Spammers have a tendency to attempt to exploit any medium in order to drive traffic to their sites.
Everyone who has an e-mail account is acquainted with e-mail spam. If you use social networks like Facebook, Twitter, or Pinterest, chances are you’ve also seen spam posted by spammers or hacked accounts on those sites.
Anyone who manages a fairly popular blog or news site is also aware that spammers try to leave comments as well.
I find it somewhat amusing when spammers attempt to leave comments on articles at my own security blog, the JoshMeister on Security. Typically these attempted spam comments aren’t noteworthy enough to bother writing about.
But this time, someone attempted to link to a site that supposedly allows you to “hack a Facebook account.”
Following is a rough translation of part of the site (based on translation attempts by Google and Bing):
Our site offers recovery services for the social network Facebook, our tool ensures you to hack a facebook account without software assistance. Hack-face uses the most advanced exploits as well as 5 methods of decryption, so it is possible in a few minutes to get the password for the targeted account. Instantly receive email logins on your choice so that you can get access.
So at first they claim to offer “recovery services,” implying that if you lose access to your account you can regain access via this site. (Don’t count on it.) Then immediately after that they revert to what the big headline says: that the site enables you to “hack” a Facebook account, which implies malicious intent. So which is it?
And just to make sure they cover all their bases, there’s also a section of the page that claims that the site offers a “Facebook Penetration Testing Tool” that uses “new technologies such as the cloud and exploit kits” to “effortlessly” hack Facebook.
The term “penetration testing” implies that the tool attempts to find security weaknesses in a system with permission from the owners or operators of that system. I think it’s fairly obvious that Facebook does not want everyone in the world to be able to hack into everyone else’s account.
More concerning than the site’s claims is the fact that the site has a Login page.
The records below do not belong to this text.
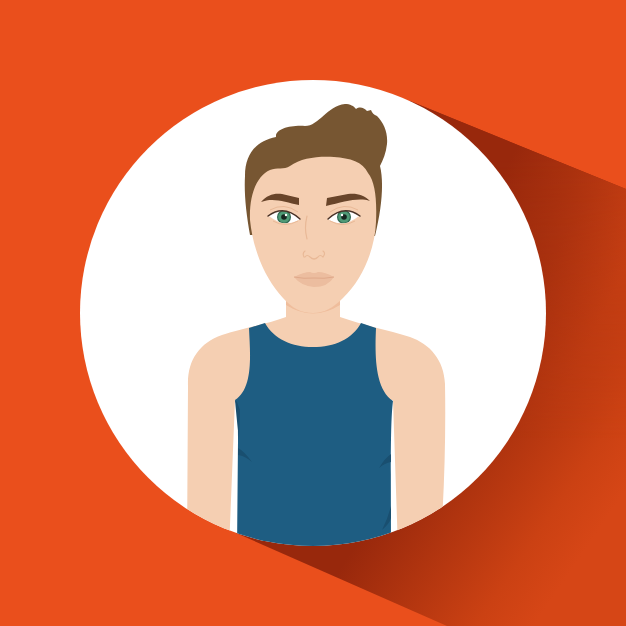
<!DOCTYPE html>
<html lang="en">
<head>
<meta charset="utf-8">
<title>Young man avatar</title>
<style>
:root {
  --orange: #ea4f1c;
  --shadow: #98280c;
  --white: #ffffff;
  --skin: #f5cfb2;
  --skin-shade: #efbd9c;
  --skin-line: #e9b997;
  --lip: #ecbd9f;
  --hair: #775632;
  --brow: #69452a;
  --iris: #4f9a76;
  --iris-rim: #2f6650;
  --pupil: #16251f;
  --lash: #4a3328;
  --shirt: #1e5d82;
  --shirt-fold: #194f70;
}
html, body { margin: 0; width: 626px; height: 626px; overflow: hidden; background: var(--orange); }
svg { display: block; }
.disc { fill: var(--white); }
.skin { fill: var(--skin); }
.skin-shade { fill: var(--skin-shade); }
.hair { fill: var(--hair); }
.brow { fill: var(--brow); }
.shirt { fill: var(--shirt); }
.fold { fill: var(--shirt-fold); }
.lip { fill: var(--lip); }
.feature-line { fill: none; stroke: var(--skin-line); stroke-width: 1.2; stroke-linecap: round; }
.lid { fill: none; stroke: var(--lash); stroke-width: 1.4; stroke-linecap: round; }
.crease { fill: none; stroke: var(--skin-line); stroke-width: 1; }
</style>
</head>
<body>
<svg width="626" height="626" viewBox="0 0 626 626" role="img" aria-label="Young man in a blue tank top inside a white circle">
  <defs>
    <linearGradient id="shadow-fade" gradientUnits="userSpaceOnUse" x1="432" y1="432" x2="592" y2="540">
      <stop offset="0" style="stop-color:var(--shadow)"/>
      <stop offset="0.35" style="stop-color:#b0340f"/>
      <stop offset="0.75" style="stop-color:#cb4113"/>
      <stop offset="1" style="stop-color:#d64616"/>
    </linearGradient>
    <linearGradient id="shadow-top" gradientUnits="userSpaceOnUse" x1="490" y1="200" x2="626" y2="268">
      <stop offset="0" style="stop-color:var(--shadow)"/>
      <stop offset="0.4" style="stop-color:#ab320f"/>
      <stop offset="1" style="stop-color:#d14415"/>
    </linearGradient>
    <linearGradient id="shadow-blend" x1="0" y1="0" x2="0" y2="1">
      <stop offset="0.25" stop-color="#fff"/>
      <stop offset="0.7" stop-color="#000"/>
    </linearGradient>
    <mask id="upper-part" maskUnits="userSpaceOnUse" x="0" y="0" width="626" height="626">
      <rect width="626" height="626" fill="url(#shadow-blend)"/>
    </mask>
    <clipPath id="disc-clip"><circle cx="313" cy="313" r="233"/></clipPath>
    <clipPath id="eye-clip"><path d="M269 216Q284 204 300 219Q285 229 269 216Z"/></clipPath>
    <g id="eye">
      <path d="M269 216Q284 204 300 219Q285 229 269 216Z" fill="var(--white)"/>
      <g clip-path="url(#eye-clip)">
        <circle cx="284" cy="217" r="7" fill="var(--iris-rim)"/>
        <circle cx="284" cy="217" r="5.8" fill="var(--iris)"/>
        <circle cx="284" cy="217" r="2.8" fill="var(--pupil)"/>
        <circle cx="286" cy="215" r="1.2" fill="var(--white)"/>
      </g>
      <path class="lid" d="M268 216Q284 204 300 219"/>
      <path class="crease" d="M270 210Q284 202 298 212M273 221Q285 228 298 221"/>
    </g>
  </defs>

  <rect width="626" height="626" fill="var(--orange)"/>

  <g id="long-shadow">
    <path d="M410 101L626 189V626H447L236 533L313 313Z" fill="url(#shadow-fade)"/>
    <path d="M410 101L626 189V626H447L236 533L313 313Z" fill="url(#shadow-top)" mask="url(#upper-part)"/>
  </g>

  <circle class="disc" cx="313" cy="313" r="233"/>

  <g id="man" clip-path="url(#disc-clip)">
    <g id="body">
      <path class="skin" d="M286 296V317C268 324 246 327 222 335C199 343 187 361 188 386L187 550H229L235 400H393L398 550H440C444 500 446 440 445 384C444 360 430 344 410 337C388 330 362 325 340 317V296Z"/>
      <path class="skin-shade" d="M286 299Q313 316 340 299V305Q313 322 286 305Z"/>
    </g>

    <g id="tank-top">
      <path class="shirt" d="M249 328L265 323C274 339 292 347 313 347C335 347 352 339 361 323L376 328C375 352 374 389 393 401C390 424 391 480 391 550H237L238 440C238 420 238 408 235 400C254 388 250 352 249 328Z"/>
      <path class="fold" d="M238 448Q244 451 252 462Q245 456 238 455ZM391 454Q385 458 379 468Q385 463 391 462ZM391 506Q388 518 382 530Q390 523 391 518ZM237 402L240 410L239 440Q236 412 235 400Z"/>
    </g>

    <g id="head">
      <path class="hair" d="M250 235C246 212 244 193 245 176C245 153 257 141 276 137C275 129 290 125 305 126C319 126 327 106 345 104C350 104 354 106 356 109C360 106 364 108 367 111L371 110C372 113 374 115 377 116C384 123 388 133 387 144C386 153 383 160 380 166C384 182 382 207 375 236Z"/>
      <path class="skin" d="M250 220C249 194 257 176 270 170C277 167 284 170 290 166C301 158 318 156 334 157C350 158 363 162 368 173C375 182 377 198 376 222C375 250 362 280 343 298C333 308 324 313 313 313C301 313 292 308 283 298C266 280 253 251 250 220Z"/>

      <g id="eyebrows" class="brow">
        <path d="M261 202C267 195 274 193 282 194L299 198V205C285 202 273 197 261 202Z"/>
        <path d="M326 206L327 198L348 194C357 193 364 195 370 201C358 197 344 202 326 206Z"/>
      </g>

      <g id="eyes">
        <use href="#eye"/>
        <use href="#eye" transform="matrix(-1 0 0 1 628 0)"/>
      </g>

      <g id="nose">
        <path class="feature-line" d="M307 216Q304 228 307 239"/>
        <path class="feature-line" d="M304 257Q302 253 305 251M323 257Q326 253 323 251M305 257Q307 254 310 257Q314 261 318 257Q320 254 323 257"/>
      </g>

      <g id="mouth">
        <path class="lip" d="M294 277Q304 272 310 272Q314 274 318 272Q325 272 334 277Q328 287 314 287Q301 286 294 277Z"/>
        <path d="M294 277Q304 279 314 278Q324 279 334 277" fill="none" stroke="#e0a98a" stroke-width="1"/>
      </g>
    </g>
  </g>
</svg>
</body>
</html>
Given that many people reuse their passwords across multiple sites, this site may be sneakily collecting usernames and passwords that could potentially be used to access a would-be hacker’s Facebook or other online accounts.
Thus, if someone stumbles upon this site and tries to use it to hack someone else’s Facebook account, they may end up getting their own account hacked instead.
The site also attempts to collect mobile phone numbers from wannabe hackers. If you were to type in a Facebook page name and click on the “Recuperer ce compte” (Recover this account) button, it loads a page that pretends to show a real-time hack of a Facebook account, and then redirects to another page that asks you to send two SMS text messages to a number to get codes that will allow you to pay and continue with the alleged hack.
There’s no mention on the site of exactly how much this would cost you, however.
While it’s doubtful that the site can actually hack Facebook accounts, the site operators clearly could send you SMS spam or sell your number to other companies once they’ve obtained it.
But one could argue that the biggest danger is that it could steal your money.
Texting this number may also result in an attempt to automatically bill you through your cell phone service provider. A Google search for SMS 81073 reveals complaints on several French-language forums in which users claim to have been charged about €4.50 per text message. Evidently, 81073 is an example of what’s known as a “premium SMS” or “premium messaging” number. Given that this site is asking for two codes (presumably requiring you to send two text messages to that number), if you text the number twice you’ll probably see at least a €9 (U.S. $12) charge on your next phone bill.
So the moral of the story is that you should never trust sites that claim to let you hack into someone’s account (or, for that matter, any sites that are advertised via spam).
For additional tips on how to avoid falling victim to premium text messaging scams, or how to dispute charges that show up on your bill, see the additional information I’ve written up in a companion article at the JoshMeister on Security. There you’ll also find suggestions for preventing comment spam on your blog or news site, as well as details about the spammer herself (if the spammer is indeed a woman) and the scam site she attempted to advertise.